**Saved entries**.
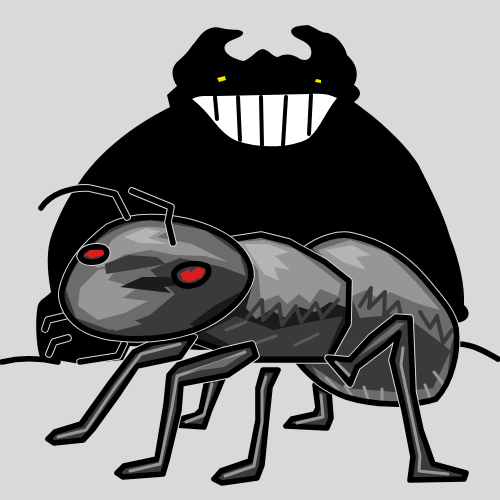
<!DOCTYPE html>
<html lang="en">
<head>
<meta charset="utf-8">
<title>Ant and grinning shadow</title>
<style>
:root{--paper:#d9d9d9;--ink:#000;--shell:#3a3a3a;--mid:#6c6c6c;--light:#969696;--pale:#b4b4b4;--red:#d81e1e;--yellow:#f4e600}
html,body{margin:0;height:100%;overflow:hidden;background:var(--paper)}
svg{display:block;width:500px;height:500px}
.ink{fill:var(--ink)}
.halo{fill:none;stroke:var(--paper);stroke-width:7.6;stroke-linejoin:round;stroke-linecap:round}
.outline{fill:none;stroke:var(--ink);stroke-width:5.6;stroke-linejoin:round;stroke-linecap:round}
.limb{fill:var(--shell);stroke:var(--ink);stroke-width:5.6;stroke-linejoin:round}
.shell{fill:var(--shell)}
.mid{fill:var(--mid)}
.light{fill:var(--light)}
.pale{fill:var(--pale)}
.dark{fill:#1b1b1b}
.gleam{fill:none;stroke:var(--light);stroke-width:3;stroke-linecap:round;stroke-linejoin:round}
.hatch{fill:none;stroke:var(--shell);stroke-width:4;stroke-linecap:round;stroke-linejoin:round}
.teeth{fill:#fff}
.gaps{fill:none;stroke:var(--ink);stroke-width:4;stroke-linecap:round}
.glow{fill:var(--yellow)}
.eye{fill:var(--red)}
</style>
</head>
<body>
<svg viewBox="0 0 500 500" role="img" aria-label="A grey ant with red eyes in front of a huge black grinning creature">
<defs>
<path id="head" d="M62 291C67 265 87 243 108 227C135 212 185 215 222 235C240 245 252 261 251 277C247 296 228 313 207 324C185 336 150 341 120 338C95 336 76 327 67 312C63 305 61 298 62 291Z"/>
<path id="thorax" d="M222 241L261 235L289 242L325 262L349 281L348 324L328 360L250 360L188 338L240 300Z"/>
<path id="abdomen" d="M305 250C320 238 340 233 352 236C380 242 405 257 424 279C438 296 452 310 456 328C459 352 452 382 436 399C412 407 372 405 346 397C325 389 310 377 298 362L328 360L348 324L349 281Z"/>
<path id="leg-front-far" d="M194 337L153 343L134 352L111 382L81 424L55 432L48 439L54 443L83 440L93 429L119 393L137 366L180 357Z"/>
<path id="leg-front-near" d="M252 344L222 351L178 365L169 375L166 405L157 459L124 466L117 473L123 477L163 474L167 460L179 410L181 384L228 375L256 356Z"/>
<path id="leg-middle-far" d="M207 380L201 410L196 415L181 419L175 425L204 427L209 412L224 376Z"/>
<path id="leg-middle-near" d="M263 370L258 388L258 420L250 461L221 471L214 479L222 483L257 478L262 465L266 425L270 387L278 370Z"/>
<path id="leg-back-far" d="M315 385L318 408L315 414L292 419L286 426L327 428L331 418L329 392Z"/>
<path id="leg-back-near" d="M328 358L350 384L357 367L386 345L399 333L392 360L404 410L413 457L410 480L464 479L466 473L433 464L421 430L413 392L410 318L396 317L371 337L350 360Z"/>
<clipPath id="head-clip"><use href="#head"/></clipPath>
<clipPath id="thorax-clip"><use href="#thorax"/></clipPath>
<clipPath id="abdomen-clip"><use href="#abdomen"/></clipPath>
</defs>

<rect width="500" height="500" fill="var(--paper)"/>

<g id="ground">
<path class="outline" d="M2 362C18 358 35 357 58 362M458 344C472 344 486 352 498 359"/>
</g>

<g id="creature">
<path class="ink" d="M170 107L167 95L177 86C171 77 171 68 177 62C187 54 190 48 196 41C203 30 212 25 221 28C230 31 238 28 243 32C244 38 232 38 226 44C221 50 229 58 244 61C252 58 257 49 263 49C269 50 273 57 278 57C285 53 293 54 300 59C309 63 314 55 310 47C305 39 292 39 291 31C293 25 302 26 308 25C316 28 321 33 328 33C338 37 345 46 347 55C356 63 360 74 354 85C363 91 361 97 354 102C378 119 404 142 418 164C431 190 443 212 450 237C460 262 465 287 464 305C471 311 470 319 461 322L400 335L330 345L200 350L130 346L123 360L80 364L40 357C36 345 35 318 38 305C40 299 47 297 51 292C47 270 46 250 52 234C59 215 68 197 78 184C98 153 132 126 170 107Z"/>
<path class="teeth" d="M192 99C198 95 208 96 218 96L310 94C321 93 330 94 337 98C326 111 321 127 309 138C293 148 260 149 237 141C218 133 211 113 192 99Z"/>
<path class="gaps" d="M215 97L217 119M238 97L240 140M261 97L262 145M286 97L283 145M311 95L309 134"/>
<path class="glow" d="M217 78L225 76L226 80L219 82ZM316 79L321 80L321 83L315 82Z"/>
</g>

<g id="far-legs">
<use href="#leg-back-far" class="halo"/><use href="#leg-back-far" class="limb"/>
<use href="#leg-middle-far" class="halo"/><use href="#leg-middle-far" class="limb"/>
<path class="gleam" d="M321 395L323 417L297 423M212 384L204 415L186 422"/>
</g>

<g id="ant-abdomen">
<use href="#abdomen" class="halo"/>
<use href="#abdomen" class="shell"/>
<g clip-path="url(#abdomen-clip)">
<path class="mid" d="M310 245L350 232L400 250L460 315L450 350L424 330L400 312L382 316L360 318L346 285Z"/>
<path class="light" d="M318 250L350 240L386 252L416 282L440 310L416 303L390 292L380 300L366 290L350 297L343 275L330 266Z"/>
<path class="pale" d="M325 250L352 245L371 255L356 257L366 270L343 262Z"/>
<path class="hatch" d="M360 306L371 288L369 308L385 292L384 316L398 302L402 320M420 312L430 328L437 316L443 343L452 330"/>
<path class="mid" d="M312 366L345 388L395 392L433 388L450 352L446 390L430 402L360 402L325 390Z"/>
<path class="gleam" d="M326 378L338 390M345 386L352 396M364 387L368 399M382 389L382 400M425 385L430 398M434 372L444 385"/>
</g>
<use href="#abdomen" class="outline"/>
</g>

<g id="ant-thorax">
<use href="#thorax" class="halo"/>
<use href="#thorax" class="dark"/>
<g clip-path="url(#thorax-clip)">
<path class="mid" d="M230 240L262 234L292 242L349 282L348 308L330 302L315 312L300 307L286 318L270 310L256 319L246 308L254 280Z"/>
<path class="light" d="M236 242L264 240L295 249L341 284L338 296L320 289L310 303L299 294L287 304L278 295L261 302L258 270Z"/>
<path class="pale" d="M244 244L268 244L289 252L275 256L290 270L274 267L279 281L264 274Z"/>
<path class="hatch" d="M247 318L262 300L263 320L279 304L282 325L296 306L301 322L316 303L322 318L338 300"/>
<path class="shell" d="M205 332L236 316L274 330L310 322L343 316L326 356L252 356Z"/>
<path class="gleam" stroke-opacity=".35" d="M226 330L246 322M256 343L276 336M295 345L318 334"/>
</g>
<use href="#thorax" class="outline"/>
</g>

<g id="near-legs">
<use href="#leg-back-near" class="halo"/><use href="#leg-back-near" class="limb"/>
<path class="mid" d="M358 357L375 341L397 323L405 323L394 333L367 351Z"/>
<path class="gleam" d="M403 348L401 365L410 408L420 456L419 471L448 474M336 362L349 375"/>
<use href="#leg-middle-near" class="halo"/><use href="#leg-middle-near" class="limb"/>
<path class="gleam" d="M266 377L262 390L262 422L254 466L225 476"/>
<use href="#leg-front-far" class="halo"/><use href="#leg-front-far" class="limb"/>
<path class="gleam" d="M180 344L141 354L116 386L86 430L58 437"/>
<use href="#leg-front-near" class="halo"/><use href="#leg-front-near" class="limb"/>
<path class="gleam" d="M245 352L219 362L177 376L172 407L160 464L130 471"/>
<path class="mid" d="M188 372L222 360L244 354L224 367Z"/>
</g>

<g id="mandibles">
<path class="halo" d="M65 316L48 320L45 329M68 338L54 342L49 354M124 344L118 356L80 362"/>
<path class="outline" d="M65 316L48 320L45 329M68 338L54 342L49 354M124 344L118 356L80 362"/>
</g>

<g id="ant-head">
<use href="#head" class="halo"/>
<use href="#head" class="shell"/>
<g clip-path="url(#head-clip)">
<path class="mid" d="M66 290C75 255 105 225 150 220L205 230L240 255L246 276L222 267L180 258L150 270L175 294L150 315L110 330L76 318Z"/>
<path class="light" d="M112 240C130 226 150 224 171 230L157 237L192 244L228 262L204 256L175 255L150 250L123 255L107 266L95 268Z"/>
<path class="light" d="M80 288L98 270L119 266L108 280L137 288L123 298L148 301L125 313L98 320L78 306Z"/>
<path class="pale" d="M124 237L146 228L160 231L148 238L168 244L139 243Z"/>
<path class="shell" d="M105 264L128 255L157 257L166 264L137 269L106 274Z"/>
<path class="dark" d="M120 287L142 277L169 277L178 285L164 287L171 293L145 290Z"/>
<path class="mid" d="M95 322L130 318L142 324L116 331Z"/>
<path class="dark" d="M190 324L214 306L242 291L224 313L198 330Z"/>
</g>
<use href="#head" class="outline"/>
<g id="eyes">
<path class="halo" d="M80 256C82 248 94 245 104 248C111 253 104 261 95 262C86 263 81 260 80 256Z"/>
<path class="limb" d="M80 256C82 248 94 245 104 248C111 253 104 261 95 262C86 263 81 260 80 256Z"/>
<path class="eye" d="M84 255L90 250L103 250L104 255L92 258Z"/>
<path class="limb" d="M174 273C178 264 195 261 207 266C212 273 205 284 190 286C180 287 173 281 174 273Z"/>
<path class="eye" d="M180 274L190 268L189 273L198 267L205 270L202 277L190 282L183 280Z"/>
</g>
</g>

<g id="antennae">
<path class="halo" d="M41 208C50 194 70 187 89 188L115 194L127 217M132 191L171 207L168 222L173 243"/>
<path class="outline" d="M41 208C50 194 70 187 89 188L115 194L127 217M132 191L171 207L168 222L173 243"/>
</g>
</svg>
</body>
</html>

**Your goal**. Search the data for the word "linecap" and report how many lines include it, with the number alone.

**Written answer**. 5